◆ Problem to solve
What lines in the records below hold the string "lineWidth"? Please show them.

[Saved data entries]
────────────────────────────────────────
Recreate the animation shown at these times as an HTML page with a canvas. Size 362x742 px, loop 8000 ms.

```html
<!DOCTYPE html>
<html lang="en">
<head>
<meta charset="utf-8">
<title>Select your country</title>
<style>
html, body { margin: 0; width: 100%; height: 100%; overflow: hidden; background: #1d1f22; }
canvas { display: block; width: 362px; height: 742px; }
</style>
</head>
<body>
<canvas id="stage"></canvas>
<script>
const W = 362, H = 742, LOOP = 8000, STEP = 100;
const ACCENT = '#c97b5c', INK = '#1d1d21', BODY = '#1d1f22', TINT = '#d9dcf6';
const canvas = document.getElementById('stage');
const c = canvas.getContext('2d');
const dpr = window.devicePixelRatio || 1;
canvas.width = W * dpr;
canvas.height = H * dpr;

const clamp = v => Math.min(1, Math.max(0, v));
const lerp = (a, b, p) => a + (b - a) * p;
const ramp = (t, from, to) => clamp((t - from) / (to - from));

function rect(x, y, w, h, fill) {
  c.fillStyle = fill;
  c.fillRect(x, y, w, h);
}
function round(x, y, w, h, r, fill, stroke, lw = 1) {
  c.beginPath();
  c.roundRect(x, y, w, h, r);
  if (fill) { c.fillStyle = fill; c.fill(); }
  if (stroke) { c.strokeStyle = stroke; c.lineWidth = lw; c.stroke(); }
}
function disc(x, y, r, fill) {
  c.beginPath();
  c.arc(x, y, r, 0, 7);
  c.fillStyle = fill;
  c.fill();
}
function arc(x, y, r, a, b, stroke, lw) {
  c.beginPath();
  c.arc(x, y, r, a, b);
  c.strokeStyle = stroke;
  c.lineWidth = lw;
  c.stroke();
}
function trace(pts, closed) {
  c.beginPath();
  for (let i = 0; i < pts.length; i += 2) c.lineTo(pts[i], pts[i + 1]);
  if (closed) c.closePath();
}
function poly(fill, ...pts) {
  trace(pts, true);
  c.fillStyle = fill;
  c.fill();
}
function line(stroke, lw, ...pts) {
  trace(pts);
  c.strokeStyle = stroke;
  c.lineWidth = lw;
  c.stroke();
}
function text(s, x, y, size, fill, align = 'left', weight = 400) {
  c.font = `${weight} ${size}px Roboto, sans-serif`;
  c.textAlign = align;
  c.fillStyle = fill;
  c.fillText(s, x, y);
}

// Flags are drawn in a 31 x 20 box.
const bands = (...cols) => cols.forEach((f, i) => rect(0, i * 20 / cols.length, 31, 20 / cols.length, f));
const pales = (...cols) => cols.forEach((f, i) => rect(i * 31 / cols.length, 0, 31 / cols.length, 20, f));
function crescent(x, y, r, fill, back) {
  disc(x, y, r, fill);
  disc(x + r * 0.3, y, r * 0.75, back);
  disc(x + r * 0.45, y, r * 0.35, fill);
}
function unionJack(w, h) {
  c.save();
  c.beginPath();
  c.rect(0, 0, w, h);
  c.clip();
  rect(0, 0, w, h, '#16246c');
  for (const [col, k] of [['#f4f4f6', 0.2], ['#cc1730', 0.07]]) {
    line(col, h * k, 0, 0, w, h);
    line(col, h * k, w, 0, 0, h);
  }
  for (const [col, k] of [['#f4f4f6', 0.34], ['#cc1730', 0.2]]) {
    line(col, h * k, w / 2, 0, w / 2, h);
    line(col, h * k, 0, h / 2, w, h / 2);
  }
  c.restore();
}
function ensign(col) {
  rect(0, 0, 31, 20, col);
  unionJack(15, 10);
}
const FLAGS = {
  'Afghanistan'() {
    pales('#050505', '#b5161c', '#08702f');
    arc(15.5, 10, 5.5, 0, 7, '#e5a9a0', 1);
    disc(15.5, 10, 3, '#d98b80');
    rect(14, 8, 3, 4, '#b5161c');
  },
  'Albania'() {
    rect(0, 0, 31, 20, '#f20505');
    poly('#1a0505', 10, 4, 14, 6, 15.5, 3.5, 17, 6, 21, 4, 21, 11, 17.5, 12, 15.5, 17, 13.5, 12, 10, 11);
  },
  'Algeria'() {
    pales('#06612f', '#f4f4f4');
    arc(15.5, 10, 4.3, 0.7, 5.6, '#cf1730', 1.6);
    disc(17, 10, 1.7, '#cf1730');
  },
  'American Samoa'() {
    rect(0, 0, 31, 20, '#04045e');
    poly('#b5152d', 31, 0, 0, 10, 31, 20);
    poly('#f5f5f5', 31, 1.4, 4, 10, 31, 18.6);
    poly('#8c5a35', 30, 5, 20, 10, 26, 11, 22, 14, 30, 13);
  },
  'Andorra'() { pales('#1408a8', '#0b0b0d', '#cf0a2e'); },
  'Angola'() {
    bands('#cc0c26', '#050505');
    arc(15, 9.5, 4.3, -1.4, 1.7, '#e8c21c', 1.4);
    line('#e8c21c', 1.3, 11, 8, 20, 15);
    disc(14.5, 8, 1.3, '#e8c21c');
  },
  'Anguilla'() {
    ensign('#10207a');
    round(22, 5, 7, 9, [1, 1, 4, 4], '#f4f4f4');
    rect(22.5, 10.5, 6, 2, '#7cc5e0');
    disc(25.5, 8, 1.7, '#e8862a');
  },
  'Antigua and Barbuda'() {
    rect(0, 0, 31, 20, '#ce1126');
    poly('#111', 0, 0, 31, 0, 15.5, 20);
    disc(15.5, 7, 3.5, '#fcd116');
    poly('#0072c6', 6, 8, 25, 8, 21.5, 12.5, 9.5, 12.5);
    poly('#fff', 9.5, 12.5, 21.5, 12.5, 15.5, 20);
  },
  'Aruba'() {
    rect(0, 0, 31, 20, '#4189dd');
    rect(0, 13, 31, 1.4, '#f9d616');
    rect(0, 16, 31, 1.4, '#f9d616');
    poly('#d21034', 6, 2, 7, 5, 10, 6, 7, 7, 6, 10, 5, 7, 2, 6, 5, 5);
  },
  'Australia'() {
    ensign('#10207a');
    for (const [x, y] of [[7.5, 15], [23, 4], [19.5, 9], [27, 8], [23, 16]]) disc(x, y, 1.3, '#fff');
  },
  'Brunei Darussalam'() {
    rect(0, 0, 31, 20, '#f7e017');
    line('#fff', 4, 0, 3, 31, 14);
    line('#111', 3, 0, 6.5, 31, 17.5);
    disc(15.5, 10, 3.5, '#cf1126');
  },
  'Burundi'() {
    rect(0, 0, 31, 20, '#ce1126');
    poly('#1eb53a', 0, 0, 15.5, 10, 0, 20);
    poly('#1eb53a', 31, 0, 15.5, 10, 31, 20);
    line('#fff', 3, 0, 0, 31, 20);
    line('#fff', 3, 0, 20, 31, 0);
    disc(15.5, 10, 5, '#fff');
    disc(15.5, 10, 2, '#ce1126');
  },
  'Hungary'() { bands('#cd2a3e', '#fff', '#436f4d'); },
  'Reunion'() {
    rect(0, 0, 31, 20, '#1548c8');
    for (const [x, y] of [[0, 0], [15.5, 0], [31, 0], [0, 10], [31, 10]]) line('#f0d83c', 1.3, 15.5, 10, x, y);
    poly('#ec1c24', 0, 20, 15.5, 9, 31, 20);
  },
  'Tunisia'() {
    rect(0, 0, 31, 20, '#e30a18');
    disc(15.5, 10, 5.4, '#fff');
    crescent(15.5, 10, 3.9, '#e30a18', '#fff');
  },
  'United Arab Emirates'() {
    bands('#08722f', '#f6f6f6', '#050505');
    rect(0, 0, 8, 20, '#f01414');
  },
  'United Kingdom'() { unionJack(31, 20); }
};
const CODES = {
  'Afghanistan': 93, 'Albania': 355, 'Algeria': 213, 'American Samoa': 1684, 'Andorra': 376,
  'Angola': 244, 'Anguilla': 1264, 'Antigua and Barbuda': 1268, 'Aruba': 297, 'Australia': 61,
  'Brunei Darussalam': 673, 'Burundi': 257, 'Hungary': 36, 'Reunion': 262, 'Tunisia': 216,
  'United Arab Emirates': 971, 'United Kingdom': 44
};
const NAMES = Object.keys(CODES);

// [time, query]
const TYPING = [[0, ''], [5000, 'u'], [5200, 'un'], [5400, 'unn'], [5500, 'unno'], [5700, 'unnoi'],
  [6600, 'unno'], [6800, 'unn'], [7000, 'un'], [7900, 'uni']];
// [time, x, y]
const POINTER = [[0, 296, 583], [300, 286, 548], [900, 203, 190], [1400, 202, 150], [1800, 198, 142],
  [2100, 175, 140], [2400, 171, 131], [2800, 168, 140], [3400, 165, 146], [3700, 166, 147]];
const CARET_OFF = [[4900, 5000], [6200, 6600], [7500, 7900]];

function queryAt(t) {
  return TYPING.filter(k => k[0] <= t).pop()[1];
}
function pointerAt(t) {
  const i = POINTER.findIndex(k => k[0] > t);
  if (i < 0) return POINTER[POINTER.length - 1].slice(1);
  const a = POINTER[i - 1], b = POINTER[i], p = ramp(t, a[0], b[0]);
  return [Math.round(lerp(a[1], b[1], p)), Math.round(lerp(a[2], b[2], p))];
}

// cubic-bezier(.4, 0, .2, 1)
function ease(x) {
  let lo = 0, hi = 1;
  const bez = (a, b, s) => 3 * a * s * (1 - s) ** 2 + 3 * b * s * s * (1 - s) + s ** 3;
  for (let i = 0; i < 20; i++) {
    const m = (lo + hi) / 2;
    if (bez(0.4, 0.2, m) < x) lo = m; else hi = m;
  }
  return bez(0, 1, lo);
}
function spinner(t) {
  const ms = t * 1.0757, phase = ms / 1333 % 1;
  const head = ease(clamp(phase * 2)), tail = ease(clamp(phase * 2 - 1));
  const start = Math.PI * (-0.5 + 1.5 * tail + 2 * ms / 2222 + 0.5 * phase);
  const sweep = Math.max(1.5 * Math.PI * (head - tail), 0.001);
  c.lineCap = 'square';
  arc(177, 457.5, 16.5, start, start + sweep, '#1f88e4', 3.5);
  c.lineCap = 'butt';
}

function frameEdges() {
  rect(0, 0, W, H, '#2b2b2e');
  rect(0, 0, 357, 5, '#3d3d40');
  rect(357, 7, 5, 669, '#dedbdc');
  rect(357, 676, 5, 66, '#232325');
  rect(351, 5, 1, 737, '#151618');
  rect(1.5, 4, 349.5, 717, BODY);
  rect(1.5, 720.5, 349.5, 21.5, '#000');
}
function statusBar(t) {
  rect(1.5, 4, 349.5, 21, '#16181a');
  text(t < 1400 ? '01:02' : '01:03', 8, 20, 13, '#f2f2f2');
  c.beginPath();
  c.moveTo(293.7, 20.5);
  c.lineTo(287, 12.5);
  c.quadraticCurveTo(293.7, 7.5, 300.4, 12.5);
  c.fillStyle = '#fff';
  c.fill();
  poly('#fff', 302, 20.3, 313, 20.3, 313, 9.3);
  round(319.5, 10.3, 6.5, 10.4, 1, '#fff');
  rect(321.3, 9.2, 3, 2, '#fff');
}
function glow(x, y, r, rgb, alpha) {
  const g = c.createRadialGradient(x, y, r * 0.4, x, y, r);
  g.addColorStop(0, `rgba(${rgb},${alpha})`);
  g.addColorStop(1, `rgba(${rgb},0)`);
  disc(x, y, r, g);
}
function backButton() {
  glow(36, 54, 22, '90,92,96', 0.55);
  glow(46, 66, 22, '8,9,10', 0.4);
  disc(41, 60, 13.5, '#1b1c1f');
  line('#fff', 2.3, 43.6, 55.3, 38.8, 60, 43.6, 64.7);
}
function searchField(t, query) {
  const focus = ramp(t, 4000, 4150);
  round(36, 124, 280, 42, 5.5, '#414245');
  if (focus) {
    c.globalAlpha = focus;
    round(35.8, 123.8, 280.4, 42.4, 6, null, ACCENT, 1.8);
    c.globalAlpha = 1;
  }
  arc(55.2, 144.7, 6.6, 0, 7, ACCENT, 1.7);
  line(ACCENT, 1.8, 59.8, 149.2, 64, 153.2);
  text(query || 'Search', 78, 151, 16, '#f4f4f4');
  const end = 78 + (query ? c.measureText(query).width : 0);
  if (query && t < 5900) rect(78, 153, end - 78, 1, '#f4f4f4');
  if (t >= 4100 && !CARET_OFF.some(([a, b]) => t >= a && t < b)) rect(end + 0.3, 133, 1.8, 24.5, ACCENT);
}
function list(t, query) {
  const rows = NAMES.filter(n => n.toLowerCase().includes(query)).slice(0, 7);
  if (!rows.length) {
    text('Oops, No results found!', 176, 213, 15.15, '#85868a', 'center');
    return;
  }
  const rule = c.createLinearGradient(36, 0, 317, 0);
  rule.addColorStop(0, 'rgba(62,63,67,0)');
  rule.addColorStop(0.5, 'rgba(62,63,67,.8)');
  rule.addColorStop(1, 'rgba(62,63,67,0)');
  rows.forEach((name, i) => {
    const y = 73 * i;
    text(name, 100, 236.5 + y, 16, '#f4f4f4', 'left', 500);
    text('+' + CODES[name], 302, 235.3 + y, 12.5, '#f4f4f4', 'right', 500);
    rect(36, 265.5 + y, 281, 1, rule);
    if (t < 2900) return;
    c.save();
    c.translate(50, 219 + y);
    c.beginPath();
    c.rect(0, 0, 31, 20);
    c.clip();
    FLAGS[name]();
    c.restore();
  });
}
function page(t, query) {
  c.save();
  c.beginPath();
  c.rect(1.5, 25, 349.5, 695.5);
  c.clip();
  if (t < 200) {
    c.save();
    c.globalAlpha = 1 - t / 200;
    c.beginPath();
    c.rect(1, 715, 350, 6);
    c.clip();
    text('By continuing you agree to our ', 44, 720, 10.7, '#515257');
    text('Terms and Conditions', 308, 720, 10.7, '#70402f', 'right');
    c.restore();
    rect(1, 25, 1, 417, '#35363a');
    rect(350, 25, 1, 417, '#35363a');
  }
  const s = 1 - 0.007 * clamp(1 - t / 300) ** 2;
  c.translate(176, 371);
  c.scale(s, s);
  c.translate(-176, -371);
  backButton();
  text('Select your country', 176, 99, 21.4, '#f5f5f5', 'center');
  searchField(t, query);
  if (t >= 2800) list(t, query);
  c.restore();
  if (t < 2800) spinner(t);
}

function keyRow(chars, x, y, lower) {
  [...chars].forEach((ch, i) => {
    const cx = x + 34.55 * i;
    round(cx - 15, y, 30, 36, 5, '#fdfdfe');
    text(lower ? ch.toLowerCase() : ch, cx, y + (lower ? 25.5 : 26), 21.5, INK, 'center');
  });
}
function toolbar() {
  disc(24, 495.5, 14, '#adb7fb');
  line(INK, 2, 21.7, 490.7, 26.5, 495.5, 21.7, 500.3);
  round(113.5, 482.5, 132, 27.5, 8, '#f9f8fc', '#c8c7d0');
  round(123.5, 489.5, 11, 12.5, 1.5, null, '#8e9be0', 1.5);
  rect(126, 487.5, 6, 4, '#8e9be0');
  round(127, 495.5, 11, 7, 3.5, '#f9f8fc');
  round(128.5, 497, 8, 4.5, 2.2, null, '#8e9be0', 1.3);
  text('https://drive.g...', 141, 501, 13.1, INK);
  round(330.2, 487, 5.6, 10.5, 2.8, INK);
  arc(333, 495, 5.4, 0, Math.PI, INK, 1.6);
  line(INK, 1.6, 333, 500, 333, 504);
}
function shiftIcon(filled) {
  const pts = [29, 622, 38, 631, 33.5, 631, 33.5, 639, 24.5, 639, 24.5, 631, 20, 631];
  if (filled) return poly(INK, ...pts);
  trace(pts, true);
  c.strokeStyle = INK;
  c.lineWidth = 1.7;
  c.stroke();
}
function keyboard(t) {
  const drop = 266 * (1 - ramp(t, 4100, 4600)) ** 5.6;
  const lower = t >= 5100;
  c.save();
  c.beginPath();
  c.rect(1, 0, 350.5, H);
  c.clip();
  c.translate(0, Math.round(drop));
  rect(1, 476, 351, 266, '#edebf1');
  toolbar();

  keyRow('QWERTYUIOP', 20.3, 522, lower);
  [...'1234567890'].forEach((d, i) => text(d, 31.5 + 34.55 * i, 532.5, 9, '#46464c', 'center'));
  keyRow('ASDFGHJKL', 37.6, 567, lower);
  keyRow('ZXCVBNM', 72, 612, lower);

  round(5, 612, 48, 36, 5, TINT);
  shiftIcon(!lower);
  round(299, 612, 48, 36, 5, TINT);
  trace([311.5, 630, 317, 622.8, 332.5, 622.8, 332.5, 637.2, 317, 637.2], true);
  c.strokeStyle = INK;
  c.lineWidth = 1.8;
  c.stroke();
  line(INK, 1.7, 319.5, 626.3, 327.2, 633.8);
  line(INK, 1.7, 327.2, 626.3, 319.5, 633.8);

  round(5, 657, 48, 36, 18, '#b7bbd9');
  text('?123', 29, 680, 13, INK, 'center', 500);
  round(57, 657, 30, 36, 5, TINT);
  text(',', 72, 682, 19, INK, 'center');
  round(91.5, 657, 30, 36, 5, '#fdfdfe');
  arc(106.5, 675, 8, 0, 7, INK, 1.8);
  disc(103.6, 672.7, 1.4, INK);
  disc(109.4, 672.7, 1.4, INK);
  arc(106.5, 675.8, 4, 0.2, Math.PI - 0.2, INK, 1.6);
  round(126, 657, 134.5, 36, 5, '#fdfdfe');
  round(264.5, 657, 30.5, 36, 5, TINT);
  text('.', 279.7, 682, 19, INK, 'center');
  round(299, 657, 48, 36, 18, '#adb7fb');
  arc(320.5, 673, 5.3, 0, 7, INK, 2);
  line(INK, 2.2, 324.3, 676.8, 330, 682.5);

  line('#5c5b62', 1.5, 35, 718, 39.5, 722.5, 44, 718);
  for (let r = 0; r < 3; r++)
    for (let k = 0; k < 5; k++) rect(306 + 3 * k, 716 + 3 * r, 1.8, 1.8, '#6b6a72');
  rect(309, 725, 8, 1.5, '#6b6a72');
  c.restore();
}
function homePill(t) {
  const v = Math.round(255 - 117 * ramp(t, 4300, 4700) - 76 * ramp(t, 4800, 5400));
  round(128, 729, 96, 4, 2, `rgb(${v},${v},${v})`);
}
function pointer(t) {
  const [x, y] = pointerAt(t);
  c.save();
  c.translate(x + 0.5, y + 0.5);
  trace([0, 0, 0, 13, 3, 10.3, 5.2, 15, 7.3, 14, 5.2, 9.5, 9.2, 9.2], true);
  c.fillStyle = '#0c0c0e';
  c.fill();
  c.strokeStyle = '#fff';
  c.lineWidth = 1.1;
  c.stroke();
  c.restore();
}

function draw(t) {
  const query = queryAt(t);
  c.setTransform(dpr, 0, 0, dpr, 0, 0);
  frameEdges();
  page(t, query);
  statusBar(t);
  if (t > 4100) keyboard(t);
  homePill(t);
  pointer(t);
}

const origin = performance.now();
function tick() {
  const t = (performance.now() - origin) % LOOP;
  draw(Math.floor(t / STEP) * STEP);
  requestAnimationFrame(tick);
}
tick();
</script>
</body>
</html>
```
────────────────────────────────────────
◆ Response to this exercise
  if (stroke) { c.strokeStyle = stroke; c.lineWidth = lw; c.stroke(); }
  c.lineWidth = lw;
  c.lineWidth = lw;
  c.lineWidth = 1.7;
  c.lineWidth = 1.8;
  c.lineWidth = 1.1;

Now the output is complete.